8. Translate into English:

? , 1 . - . . ... , . ³, , . . .

Speak on the topic EIectric Currents and Their Properties.

 

Part 4

Capacity

1. Remember the words and word combinations:

Capacity

Insulated conductors

To be brought into contact

The charge spreads over

Potential

As soon as

The quantity of electricity

Depends upon its size

To be measured

To raise

Amount

To increase

To remain constant

Condenser

Artificially

2. Read and translate the text:

When two insulated conductors, one of which is charged, are brought into contact, the charge spreads over both conductors. The uncharged conductor becomes charged. A larger conductor receives a larger part of the charge. The potential of the two conductors becomes the same as soon as they are brought into contact, but the quantity of electricity is not the same

 

 

on each. The larger portion of the charge is on the larger conductor.

We say that the conductors have not the same capacity for electricity. The capacity of the conductor depends upon its size.

The capacity of the conductor is measured by the quantity of electricity which must be given to it in order to raise its potential to a given amount.

From this definition it is seen that if the capacity of a conductor increases while the quantity of electricity on it remains constant, its potential will become less.

Condenser. Any arrangement by which the capacity of a conductor is increased artificially is called a condenser.

3. Answer the questions;

1. When does the charge spread over both conductors?

2. What does the uncharged conductor become?

3. Does a larger conductor receive a larger part of the charge?

4. Have the conductors the same capacity for electricity?

5. How can we measure the capacity of the conductor?

6. When does the capacity of a conductor increase?

4. Read the following dialogue, act it out:

Teacher: What substance is a conductor of electricity? Student: Any substance or material which will afford continuous passage of an electric current when

 

 

subjected to a difference of electric potential is a
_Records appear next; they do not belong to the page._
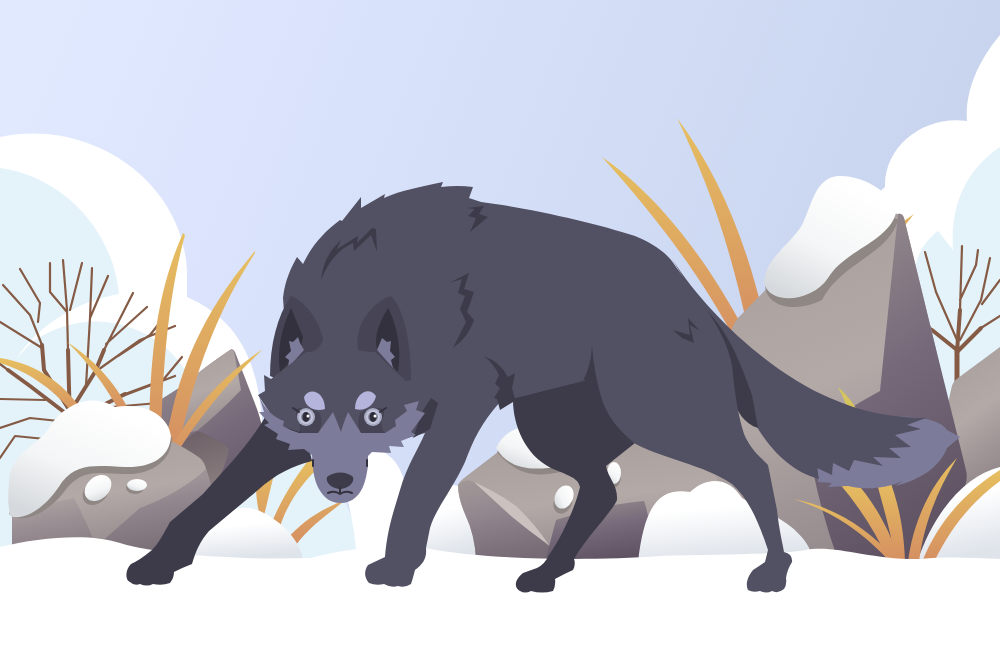
<!DOCTYPE html>
<html lang="en">
<head>
<meta charset="utf-8">
<title>Wolf in the snow</title>
<style>
:root{
  --fur:#525063; --fur-deep:#3d3b49; --fur-mid:#464455; --fur-light:#7c7b9a; --brow:#b4b4dc;
  --ear-dark:#33313d; --ice:#e4f2fa; --snow:#fff; --bark:#855b45; --snow-shade:#8f8784;
}
html,body{margin:0;height:100%;overflow:hidden}
svg{display:block;width:1000px;height:667px}
.fur{fill:var(--fur)} .fur-deep{fill:var(--fur-deep)} .fur-mid{fill:var(--fur-mid)}
.fur-light{fill:var(--fur-light)} .brow{fill:var(--brow)} .ear-dark{fill:var(--ear-dark)}
.snow{fill:var(--snow)} .ice{fill:var(--ice)}
.drift{fill:url(#driftFill)} .drift-shade{fill:var(--snow-shade)} .mound{fill:url(#moundFill)}
.rock{fill:url(#rockFill)} .rock-side{fill:url(#rockSide)} .rock-dark{fill:url(#rockDark)}
.grass{fill:url(#grassFill)}
.twigs{fill:none;stroke:var(--bark);stroke-linecap:round;stroke-linejoin:round}
.ink{fill:none;stroke:var(--ear-dark);stroke-width:2;stroke-linecap:round}
</style>
</head>
<body>
<svg viewBox="0 0 1000 667" role="img" aria-label="A dark wolf prowling over snow between rocks, bare bushes and dry grass">
<defs>
  <linearGradient id="skyFill" gradientUnits="userSpaceOnUse" x1="60" y1="0" x2="900" y2="330">
    <stop offset="0" stop-color="#e1e9ff"/><stop offset="0.35" stop-color="#d9e2fb"/><stop offset="1" stop-color="#c8d4ee"/>
  </linearGradient>
  <linearGradient id="rockFill" x1="0.3" y1="0" x2="0.6" y2="1">
    <stop offset="0" stop-color="#a89e9b"/><stop offset="0.5" stop-color="#b3a9a7"/><stop offset="1" stop-color="#92878a"/>
  </linearGradient>
  <linearGradient id="rockSide" x1="0.2" y1="0" x2="0.5" y2="1">
    <stop offset="0" stop-color="#978d8f"/><stop offset="0.5" stop-color="#76697a"/><stop offset="1" stop-color="#5f5263"/>
  </linearGradient>
  <linearGradient id="rockDark" x1="0" y1="0" x2="0.3" y2="1">
    <stop offset="0" stop-color="#6a5d64"/><stop offset="1" stop-color="#8a7e80"/>
  </linearGradient>
  <linearGradient id="driftFill" x1="0.7" y1="0.1" x2="0.2" y2="1">
    <stop offset="0" stop-color="#fff"/><stop offset="0.55" stop-color="#f4f5f6"/><stop offset="1" stop-color="#d5d9dd"/>
  </linearGradient>
  <linearGradient id="moundFill" x1="0" y1="0" x2="0.2" y2="1">
    <stop offset="0.4" stop-color="#fff"/><stop offset="1" stop-color="#dfe4eb"/>
  </linearGradient>
  <linearGradient id="grassFill" x1="0" y1="0" x2="0" y2="1">
    <stop offset="0" stop-color="#e6bf60"/><stop offset="1" stop-color="#d58f62"/>
  </linearGradient>
  <g id="eye">
    <circle r="9" fill="#a9abc4"/><circle r="7" fill="#c3c5da"/><circle r="5" fill="#8688a0"/><ellipse rx="3.5" ry="5" fill="#2f2d39"/><circle cx="2" cy="-1" r="1.5" fill="#fff"/>
  </g>
</defs>

<rect id="sky" width="1000" height="667" fill="url(#skyFill)"/>

<g id="far-hills">
  <path class="snow" d="M0 137C90 118 182 180 187 270V297C230 316 257 350 262 420V570H0Z"/>
  <path class="ice" d="M0 168C62 176 113 230 119 294C78 301 38 325 17 358L0 372Z"/>
  <path class="ice" d="M0 372L17 358L32 342C80 310 130 318 166 348C194 372 206 410 208 460V560H0Z"/>
  <path class="ice" d="M215 560C225 500 260 462 300 462C335 470 355 510 357 548V560Z"/>
  <path class="snow" d="M330 452C370 436 405 450 407 500V560H357C354 520 345 480 330 452Z"/>
  <path class="snow" d="M1000 35C975 65 965 95 967 121C925 115 884 145 885 187L870 200L905 330L935 420H1000Z"/>
  <path class="ice" d="M1000 147C966 170 950 205 953 250L938 231C920 245 912 262 912 300L935 420H1000Z"/>
</g>

<g id="bare-bushes" class="twigs">
  <g stroke-width="4"><path d="M70 425L68 350M70 412L95 372L104 350M68 408L44 370L42 345M64 412L30 386L8 370M70 422L125 394"/><path stroke-width="5" d="M957 400V350"/><path d="M957 352L960 310M957 350L932 330M957 352L981 328"/></g>
  <g stroke-width="2.2"><path d="M68 350L67 310L63 260M67 312L50 292V263M42 345L30 315L3 285M38 322L40 303L20 269M42 348L0 322M86 386L90 318L92 268M90 318L108 276M104 350L133 293M106 344L147 307M95 372L140 340L175 326M118 356L150 335L161 321M125 394L163 380L182 357M120 397L175 376M100 408L170 402M8 370L0 364M45 400L0 399M68 422L30 418L0 428M55 440L15 436L0 458M70 310L82 263"/><path d="M960 310L962 246M960 300L976 265L978 250M957 340L936 292L925 252M932 330L915 308M960 340L981 300L990 258M981 328L1000 316M982 304L1000 280"/></g>
</g>

<g id="left-back-rock">
  <path class="rock-side" d="M182 386Q206 366 230 350Q233 348 235 352L252 396Q261 418 262 428L215 515L160 545V400Z"/>
  <path class="rock" d="M182 386Q206 366 230 350Q233 348 234 352L241 390Q220 412 197 431L165 436Z"/>
  <path class="rock-dark" d="M197 431Q214 436 229 449Q224 476 205 498L172 450Z"/>
</g>

<g id="left-grass" class="grass">
  <path d="M183 233C158 290 149 350 149 450H161C162 360 170 290 185 235Z"/>
  <path d="M255 251C205 310 176 370 165 450H178C195 370 218 310 255 253Z"/>
  <path d="M263 349C222 376 186 415 166 460L174 458C200 415 230 380 263 349Z"/>
  <path d="M0 358C38 364 68 385 88 420L78 420C58 392 30 372 0 363Z"/>
  <path d="M67 342C92 358 114 380 130 412L120 412C104 384 88 362 67 342Z"/>
</g>

<g id="left-front-rock">
  <path class="rock" d="M12 505L40 455L165 438Q186 448 200 458Q205 463 206 469Q212 485 213 500Q206 525 193 550H12Z"/>
  <path class="rock-side" opacity=".45" d="M206 469Q212 485 213 500Q206 525 193 550H92L140 508Q182 492 206 469Z"/>
  <path class="rock-side" opacity=".28" d="M12 514Q40 505 74 498Q86 520 96 546L12 550Z"/>
  <path class="drift-shade" d="M9 514C25 526 50 510 64 492C82 467 100 474 125 474C150 475 172 462 172 437L130 430L30 470Z"/>
  <path class="drift" d="M9 482C10 456 30 450 47 431C65 400 95 394 115 407C145 402 168 415 171 436C170 458 150 468 125 467C98 466 78 462 62 482C48 505 26 522 10 516Q7 500 9 482Z"/>
  <ellipse class="drift-shade" cx="96" cy="492" rx="15" ry="11" transform="rotate(-42 96 492)"/>
  <ellipse class="drift" cx="98" cy="488" rx="15" ry="11" transform="rotate(-42 98 488)"/>
  <ellipse class="drift-shade" cx="135" cy="488" rx="9" ry="6"/><ellipse class="drift" cx="137" cy="485" rx="10" ry="6"/>
  <path class="grass" d="M256 470C255 490 257 508 262 524L275 470ZM268 532C280 500 295 478 310 458L320 466C300 485 284 508 278 534ZM286 540C305 518 325 508 347 499C328 514 310 526 296 545Z"/>
  <path class="mound" d="M190 560C205 520 235 498 262 512C282 522 300 540 303 560Z"/>
</g>

<g id="middle-rocks">
  <path class="mound" d="M420 560C425 500 440 480 458 486C470 500 476 530 476 560Z"/>
  <path class="rock" d="M458 485Q459 482 464 478L502 449L610 440L690 450L740 490L720 560H476Q475 535 465 514Q458 498 458 485Z"/>
  <path class="rock-side" opacity=".6" d="M458 485Q466 478 474 482L512 516L549 546L560 560H476Q475 535 465 514Q458 498 458 485Z"/>
  <path d="M474 482Q500 494 516 506Q535 524 549 545Q530 532 511 516Z" fill="#cbc2bf"/>
  <path class="rock-side" d="M556 520Q600 505 644 501Q648 512 650 528L640 562H545Z"/>
  <path class="drift-shade" d="M497 452C515 474 535 478 560 472V430H515Z"/>
  <path class="drift" d="M496 448C505 430 520 422 560 425V466C530 472 508 468 496 448Z"/>
  <ellipse class="drift-shade" cx="563" cy="502" rx="9" ry="12" transform="rotate(25 563 502)"/>
  <ellipse class="drift" cx="564" cy="497" rx="9" ry="12" transform="rotate(25 564 497)"/>
  <ellipse class="drift-shade" cx="613" cy="477" rx="8" ry="11"/><ellipse class="drift" cx="614" cy="473" rx="7" ry="11"/>
</g>

<g id="right-grass" class="grass">
  <path d="M602 157C658 195 710 262 752 345L738 345C698 270 650 210 602 157Z"/>
  <path d="M677 118C716 170 744 235 762 310L748 330C730 245 708 182 677 118Z"/>
  <path d="M914 214L895 238L888 232Z"/>
</g>

<g id="right-rocks">
  <path class="rock" d="M1000 347L958 378Q952 382 951 390L940 440L960 490H1000Z"/>
  <path class="rock" d="M790 265L738 318Q733 324 731 332L700 440L735 520L820 560H945L965 480L935 345L904 218Q902 213 898 214L860 205Z"/>
  <path class="rock-side" d="M898 214Q902 213 904 218L935 345L966 470Q968 478 965 486L948 560H838Q815 495 808 440Q840 412 880 391Z"/>
  <path class="drift-shade" d="M765 285C766 308 797 313 822 300C842 262 888 255 898 220L860 200Z"/>
  <path class="drift" d="M764 283C765 258 790 245 802 225C812 205 815 178 838 176C865 175 895 195 896 213C888 242 845 250 828 278C812 302 770 306 764 283Z"/>
  <path d="M838 387C850 398 858 408 863 425L852 422Q846 402 838 387Z" fill="#d6c45e"/>
</g>

<g id="front-mounds">
  <path class="mound" d="M638 562C645 500 662 488 690 492C708 475 730 478 742 498C770 515 804 525 814 560Z"/>
  <path class="mound" d="M917 562C935 510 965 476 1000 467V562Z"/>
</g>
<g id="front-grass" class="grass">
  <path d="M793 499C834 511 866 535 890 562H898C868 528 835 507 793 499Z"/>
  <path d="M838 482C858 505 876 532 889 562H900C889 528 874 502 854 480Z"/>
  <path d="M876 480C884 510 892 535 895 562H905C904 530 899 505 889 478Z"/>
  <path d="M957 458C930 485 913 522 908 562H919C924 522 938 490 957 458Z"/>
  <path d="M1000 470C965 492 938 522 922 562H934C952 525 974 500 1000 481Z"/>
</g>

<path id="ground" class="snow" d="M0 547C40 537 90 533 120 543C160 555 240 560 310 558C350 548 390 543 430 549C490 560 590 561 660 556C720 554 780 555 805 550C835 544 870 560 920 559C950 556 975 558 1000 559V667H0Z"/>

<g id="wolf">
  <g id="far-legs" class="fur-deep">
    <path d="M268 412C250 445 222 472 203 494L170 522C163 535 158 544 152 550Q140 560 131 564C125 570 125 580 130 582Q134 586 140 584Q147 587 153 584Q162 586 170 583Q174 578 174 572Q184 567 192 564C196 550 201 540 209 531L258 490C276 474 292 466 312 461L300 410Z"/>
    <path d="M513 400C513 425 525 455 551 468C570 476 578 478 580 487C576 505 563 535 549 555Q545 564 537 568L523 573C514 580 514 588 520 591Q525 594 531 591Q542 594 553 591Q556 585 555 579Q564 574 573 570Q576 564 574 559C588 535 612 512 617 500C618 485 608 478 606 466L635 443L620 370H530Z"/>
  </g>
  <g id="tail">
    <path class="fur-light" d="M880 417C915 415 940 419 947 430L960 437L947 448C940 467 920 480 895 486L903 481C885 489 865 490 848 486L828 487L832 483L818 482V465Z"/>
    <path class="fur" d="M672 259C710 318 775 375 830 398C860 411 885 417 926 418L907 425L921 429L895 435L911 447L889 448L901 458L873 457L883 466L854 460L849 471L833 463L832 475L817 468L819 479C785 470 762 440 748 410L715 330Z"/>
    <path class="fur-deep" d="M697 300C728 330 738 356 752 395L758 428C745 424 736 412 732 395Z"/>
  </g>
  <path id="body" class="fur" d="M283 298C285 280 291 268 297 257L303 264C312 245 325 231 340 220L342 221L361 197V208L385 194L384 198C402 190 420 187 443 182L441 187Q458 185 473 187L469 198L481 202C530 208 595 223 635 236C652 243 667 252 676 267C700 300 725 330 732 365C735 395 738 415 744 434C752 452 760 456 768 465L777 510C779 530 783 545 784 552Q793 554 792 562Q787 570 786 578Q787 585 784 589Q778 594 772 591Q766 594 760 591Q753 593 748 590C745 584 748 576 753 570Q759 566 765 562L768 550C758 520 748 498 732 484C705 465 660 458 634 443C610 432 597 410 588 380L500 402C482 422 473 440 465 462C452 490 435 510 430 528L426 548C427 558 423 564 415 570Q413 578 411 584Q405 588 398 586Q391 588 384 584Q376 586 369 583C364 577 364 571 368 565L385 557C387 530 394 510 400 490C407 465 418 450 425 433L400 440L290 400Z"/>
  <g id="fur-marks" class="fur-deep">
    <path d="M592 346Q594 375 603 403C610 420 622 434 635 443C605 430 592 405 585 380L513 402L500 410L497 399L494 398L500 388L495 384L499 375Q494 364 484 356Q500 362 508 377L515 373L512 388L515 399L583 381Q591 366 592 346Z"/>
    <path d="M321 280C323 262 330 250 341 240L337 249L358 236L357 243L372 228L376 229L377 252L371 235L354 251L353 243Q332 252 321 280Z"/>
    <path d="M467 208L484 206L479 214L488 217L470 232L476 218L468 216L475 209ZM449 283L469 273L464 289L474 292L467 312L474 320C469 334 462 341 453 348L466 322L460 309L465 296L458 293L462 279ZM673 330L690 335L688 318L700 331L690 325L694 343L682 338Z"/>
    <path d="M431 398L438 403L430 429L413 438L422 412Z"/>
  </g>
  <g id="head">
    <path class="fur-mid" d="M270 376C270 345 277 316 291 296C306 302 318 319 323 338Q322 350 305 354L280 380ZM358 350C354 325 372 302 391 296C405 310 411 345 411 380L395 384L376 354Z"/>
    <path class="ear-dark" d="M291 308C281 330 277 350 280 372L300 352L303 337ZM388 308C379 323 374 335 377 350L398 372C402 350 397 325 388 308Z"/>
    <path class="fur-light" d="M289 341L293 342L298 337L300 343L304 350L288 368L289 360L285 357L291 351ZM391 341L387 342L382 338L377 350L393 368L391 360L395 357L390 351Z"/>
    <path class="fur" d="M306 352L338 350L375 352L397 373L407 382L408 391L418 401L411 414L402 430L340 445L278 425L258 395L265 391L264 375L271 379Z"/>
    <path class="fur-light" d="M259 396C265 410 275 418 284 421L283 426Q291 431 299 433H318L333 412Q338 424 341 432Q343 424 348 412L361 433H385L396 426L395 420L407 411L404 405L419 401L416 410L425 413L411 432L416 435L401 441L404 447L389 446L391 453L372 452L368 456V466C366 480 363 491 356 497C348 505 333 505 325 497C318 490 314 480 313 468L312 455L304 449L288 450L290 444L276 439L278 434L264 425L269 423L259 412L264 412Z"/>
    <path class="fur-deep" opacity=".55" d="M296 409Q308 405 320 413Q324 424 318 433H299Q302 424 296 416ZM384 409Q372 405 360 413Q356 424 361 433H385Q378 424 384 416Z"/>
    <path class="brow" d="M304 397C310 386 325 392 325 409C316 412 305 408 304 397ZM376 396C370 386 355 392 355 409C364 412 374 406 376 396Z"/>
    <use href="#eye" x="306" y="417"/><use href="#eye" x="373" y="417"/>
    <path class="ink" d="M293 408L299 412M386 408L380 412"/>
    <path class="fur-deep" d="M327 477C334 471 347 471 353 477C355 484 346 489 340 489C334 489 325 484 327 477Z"/>
    <path class="ink" d="M340 488V492M328 493Q335 490 340 494Q345 490 352 493M313 460V466M367 460V466"/>
  </g>
</g>
</svg>
</body>
</html>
conductor of electricity.

T: When is a conductor said to be more efficient?

S: The greater the density of current for a given

potential difference the more efficient the conductor is

said to be.

T: What substances are efficient conductors and which

are poor ones?

S: Virtually all substances in solid or liquid state

possess the property of electric conductivity in some

degree. The metals, for example, are the best

conductors, many other substances, such as metal

oxides and salts, minerals and fibrous materials being

relatively poor conductors of electricity.

T: Which of less efficient conducting materials are of

great use in electricity?

S: Some of the less efficient conducting materials such

as carbon and certain metal alloys have very useful

applications in electrical arts, as well as the efficient

conductors such as copper and aluminum.

T: What substances are classed as non-conductors?

S: Certain substances are known to possess so little

conductivity that they are classed as non-conductors, a

better term being insulators or dielectrics.

T: Define a conductor, please.

S: A conductor is a body so constructed of conducting

material that it may be used as a carrier of electric

current. In ordinary engineering usage a conductor is a

material of relatively high conductivity.

T: Define a circuit, please.

 

S: An electric circuit is the path of an electric current or, more specifically, it is a conducting part or a system of parts through which an electric current is intended to flow.

5. Match the words with their definitions;

A conductor of electricity Non-conductors A conductor A circuit

Any substance or material which will afford continuous passage of an electric current when subjected to a difference of electric potential.

Certain substances that are known to possess little conductivity.

A body so constructed of conducting material that it may be used as a carrier of electric current.

A material of relatively high conductivity. A path of an electric current.

A conducting part or a system of parts through which an electric current is intended to flow.

 

 

6. Translate into English:

. . ֳ , , 䳺 ... . , . , .

, . , . .

© 2013 wikipage.com.ua - wikipage.com.ua |